We took a concerted effort to go out and find women who had backgrounds that could be qualified to become members of our cabinet.
I went to a number of women’s groups and said, “Can you help us find folks,” and they brought us whole binders full of women.
My problem with his statement (other than the fact that it wasn’t really true) is that he did not already KNOW women who were qualified. He did not go into office with the idea in his mind of women that could serve on his cabinet. Romney entered the workforce in 1975 and worked for 27 years before he ran for Governor. In all that time he never met a woman he thought was qualified? That scares the hell out of me.
I do not think this is a partisan problem. I think it stretches across party, geographical, and demographic lines. Four years ago the Democrats had the opportunity to nominate a woman for President, and they (we) failed to do it. Half the population of the United States is female, but women make up only 17% of Congress. Where are the women in politics? And what can we do to improve these numbers?
I think the first hurdle we must overcome is defining the issues that are important to us as “women’s issues”. The first thing many people think when you mention “women’s issues” are reproductive rights. While I do agree that is an important topic, it is not the only one, and for me it is not even the most important one.
The women I know are concerned about the economy, education, taxes, healthcare, Social Security, the environment, foreign policy, fair pay, marriage equality, aging and ailing parents, gun control… You name it. The issues are as diverse as the women. The problem, as I see it, is having our voice heard on these issues and not being relegated to “well let’s give her some flex time so she can go home and cook dinner.”
I know it is easy to be apathetic. We are tired. We are busy. We are overwhelmed with our day to day responsibilities. We feel like we are powerless. But the truth is, the only way to make change is to be informed, speak up, and become involved.
Being informed can be as simple as finding one issue that is important to you and researching it online. Find out how your state and federal representatives are voting on that issue and whether or not they have any pending legislation related to it. Research the platform for both political parties and see where they stand on your issue. You don’t have to focus on everything, but you should focus on YOUR thing.
Volunteering with your local party or candidate is pretty easy as well. You can sign up online to stuff envelopes, make phone calls, work the polling stations… whatever can fit into your schedule. One afternoon of stuffing envelopes can make a difference. You never know who might read that insert and make the decision to vote. You never know what opportunities volunteering may present to you.
Everyone reading this post has a voice. Be it through your own blog, Twitter, Facebook, your church, a community organization, volunteering, women’s group… You have a platform for your thoughts and opinions. Use it. The days of not talking about politics in polite company are over. We can not let your manners get in the way of being heard. Be kind. Be compassionate. Be respectful. Be heard.

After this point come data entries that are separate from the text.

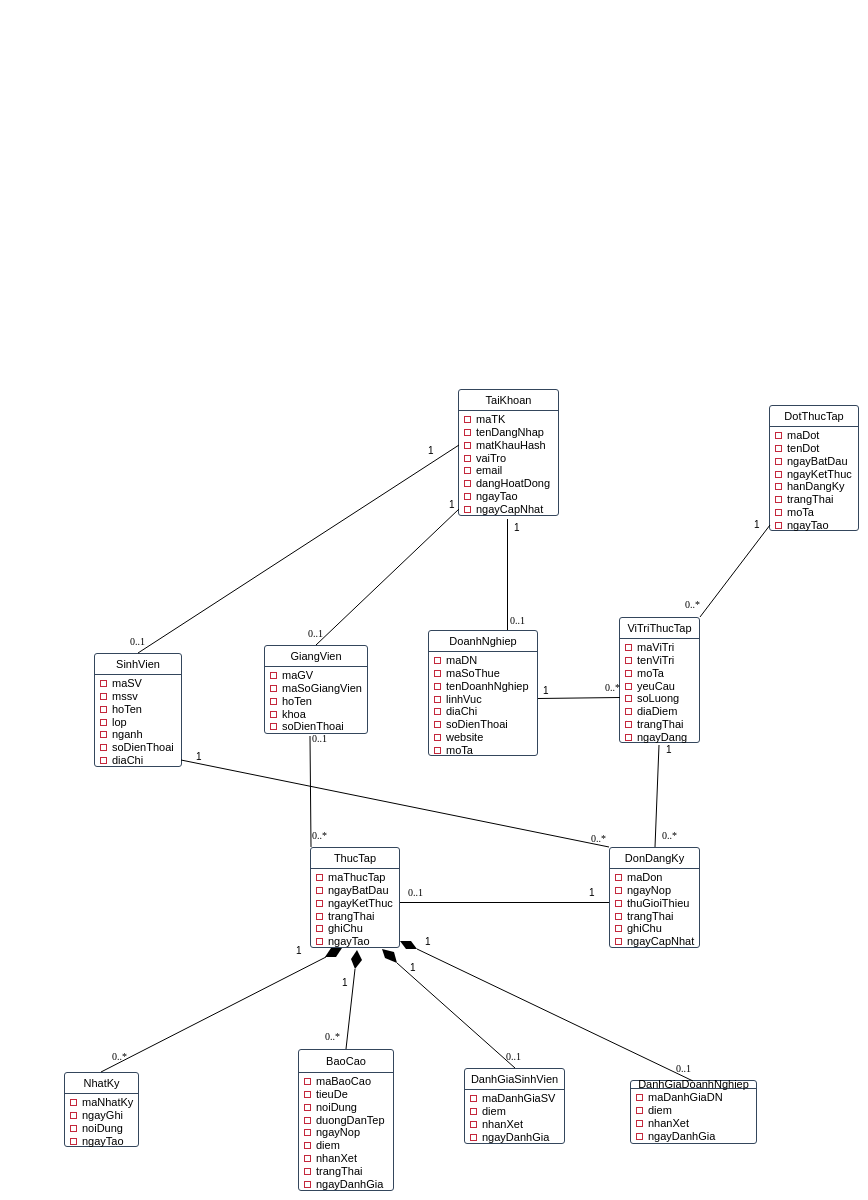
<!DOCTYPE html>
<html lang="vi">
<head>
<meta charset="utf-8">
<title>Class diagram</title>
<style>
:root { --paper: #fff; --ink: #000; --frame: #34465c; --private: #c4283c; }
* { box-sizing: border-box; margin: 0; padding: 0; }
body { width: 868px; height: 1200px; overflow: hidden; background: var(--paper); }
.diagram { position: relative; width: 868px; height: 1200px; overflow: hidden; color: var(--ink); font: 11px/12.86px "Liberation Sans", Arial, sans-serif; }
.relations { position: absolute; inset: 0; }
.links { stroke: var(--ink); stroke-width: 1; }
.one { font: 10px "Liberation Sans", Arial, sans-serif; }
.range { font: 10px "Liberation Serif", "Times New Roman", serif; }
.class { position: absolute; display: flex; flex-direction: column; background: var(--paper); border: 1px solid var(--frame); border-radius: 3px; }
.class h2 { flex: none; display: flex; align-items: center; justify-content: center; height: 21px; border-bottom: 1px solid var(--frame); font-size: 11px; font-weight: 400; white-space: nowrap; }
.class ul { padding: 2px 0 0 5px; list-style: none; }
.class li { display: flex; align-items: center; gap: 5px; height: 12.86px; white-space: nowrap; }
.class li::before { content: ""; flex: none; width: 5px; height: 5px; border: 1px solid var(--private); }
#tai-khoan { left: 458px; top: 389px; width: 101px; height: 127px; }
#dot-thuc-tap { left: 769px; top: 405px; width: 90px; height: 126px; }
#doanh-nghiep { left: 428px; top: 630px; width: 110px; height: 126px; }
#vi-tri { left: 619px; top: 617px; width: 81px; height: 126px; }
#giang-vien { left: 264px; top: 645px; width: 104px; height: 89px; }
#sinh-vien { left: 94px; top: 653px; width: 88px; height: 114px; }
#thuc-tap { left: 310px; top: 847px; width: 90px; height: 101px; }
#don-dang-ky { left: 609px; top: 847px; width: 91px; height: 101px; }
#nhat-ky { left: 64px; top: 1072px; width: 75px; height: 75px; }
#bao-cao { left: 298px; top: 1049px; width: 96px; height: 142px; }
#bao-cao h2 { height: 23px; }
#danh-gia-sv { left: 464px; top: 1068px; width: 101px; height: 76px; }
#danh-gia-dn { left: 630px; top: 1080px; width: 127px; height: 64px; }
#danh-gia-dn h2 { height: 8px; }
</style>
</head>
<body>
<main class="diagram">
<section class="class" id="tai-khoan"><h2>TaiKhoan</h2><ul><li>maTK</li><li>tenDangNhap</li><li>matKhauHash</li><li>vaiTro</li><li>email</li><li>dangHoatDong</li><li>ngayTao</li><li>ngayCapNhat</li></ul></section>
<section class="class" id="dot-thuc-tap"><h2>DotThucTap</h2><ul><li>maDot</li><li>tenDot</li><li>ngayBatDau</li><li>ngayKetThuc</li><li>hanDangKy</li><li>trangThai</li><li>moTa</li><li>ngayTao</li></ul></section>
<section class="class" id="doanh-nghiep"><h2>DoanhNghiep</h2><ul><li>maDN</li><li>maSoThue</li><li>tenDoanhNghiep</li><li>linhVuc</li><li>diaChi</li><li>soDienThoai</li><li>website</li><li>moTa</li></ul></section>
<section class="class" id="vi-tri"><h2>ViTriThucTap</h2><ul><li>maViTri</li><li>tenViTri</li><li>moTa</li><li>yeuCau</li><li>soLuong</li><li>diaDiem</li><li>trangThai</li><li>ngayDang</li></ul></section>
<section class="class" id="giang-vien"><h2>GiangVien</h2><ul><li>maGV</li><li>maSoGiangVien</li><li>hoTen</li><li>khoa</li><li>soDienThoai</li></ul></section>
<section class="class" id="sinh-vien"><h2>SinhVien</h2><ul><li>maSV</li><li>mssv</li><li>hoTen</li><li>lop</li><li>nganh</li><li>soDienThoai</li><li>diaChi</li></ul></section>
<section class="class" id="thuc-tap"><h2>ThucTap</h2><ul><li>maThucTap</li><li>ngayBatDau</li><li>ngayKetThuc</li><li>trangThai</li><li>ghiChu</li><li>ngayTao</li></ul></section>
<section class="class" id="don-dang-ky"><h2>DonDangKy</h2><ul><li>maDon</li><li>ngayNop</li><li>thuGioiThieu</li><li>trangThai</li><li>ghiChu</li><li>ngayCapNhat</li></ul></section>
<section class="class" id="nhat-ky"><h2>NhatKy</h2><ul><li>maNhatKy</li><li>ngayGhi</li><li>noiDung</li><li>ngayTao</li></ul></section>
<section class="class" id="bao-cao"><h2>BaoCao</h2><ul><li>maBaoCao</li><li>tieuDe</li><li>noiDung</li><li>duongDanTep</li><li>ngayNop</li><li>diem</li><li>nhanXet</li><li>trangThai</li><li>ngayDanhGia</li></ul></section>
<section class="class" id="danh-gia-sv"><h2>DanhGiaSinhVien</h2><ul><li>maDanhGiaSV</li><li>diem</li><li>nhanXet</li><li>ngayDanhGia</li></ul></section>
<section class="class" id="danh-gia-dn"><h2>DanhGiaDoanhNghiep</h2><ul><li>maDanhGiaDN</li><li>diem</li><li>nhanXet</li><li>ngayDanhGia</li></ul></section>
<svg class="relations" width="868" height="1200" viewBox="0 0 868 1200">
<g class="links">
<line x1="459" y1="445" x2="138" y2="653"/>
<line x1="459" y1="509" x2="316" y2="645"/>
<line x1="507.5" y1="519" x2="507.5" y2="630"/>
<line x1="770" y1="525" x2="700" y2="617"/>
<line x1="538" y1="698.5" x2="620" y2="697.5"/>
<line x1="659" y1="745" x2="655" y2="847"/>
<line x1="181" y1="760" x2="609" y2="847"/>
<line x1="310" y1="736" x2="311" y2="847"/>
<line x1="400" y1="902.5" x2="609" y2="902.5"/>
<line x1="326" y1="957" x2="101" y2="1072"/>
<line x1="355" y1="969" x2="346" y2="1049"/>
<line x1="397" y1="963" x2="515" y2="1068"/>
<line x1="417" y1="949" x2="693" y2="1081"/>
</g>
<g class="compositions">
<polygon points="342,948 331,948 325,957 336,957"/>
<polygon points="357,950 351,959 355,969 362,960"/>
<polygon points="382,949 385,958 397,963 394,952"/>
<polygon points="400,941 406,949 417,949 411,941"/>
</g>
<g class="one">
<text x="428" y="454">1</text><text x="449" y="508">1</text><text x="514" y="531">1</text><text x="754" y="528">1</text><text x="543" y="694">1</text><text x="666" y="753">1</text><text x="196" y="760">1</text><text x="589" y="896">1</text><text x="296" y="954">1</text><text x="342" y="986">1</text><text x="410" y="971">1</text><text x="425" y="945">1</text>
</g>
<g class="range">
<text x="130" y="645">0..1</text><text x="308" y="637">0..1</text><text x="510" y="624">0..1</text><text x="685" y="608">0..*</text><text x="605" y="691">0..*</text><text x="662" y="839">0..*</text><text x="591" y="842">0..*</text><text x="312" y="742">0..1</text><text x="312" y="839">0..*</text><text x="408" y="896">0..1</text><text x="112" y="1060">0..*</text><text x="325" y="1040">0..*</text><text x="506" y="1060">0..1</text><text x="676" y="1072">0..1</text>
</g>
</svg>
</main>
</body>
</html>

What is the most important issue in the upcoming election to YOU? Where do you stand on women in politics? What do you think we can do as mothers to help our daughters gain ground in politics in the future?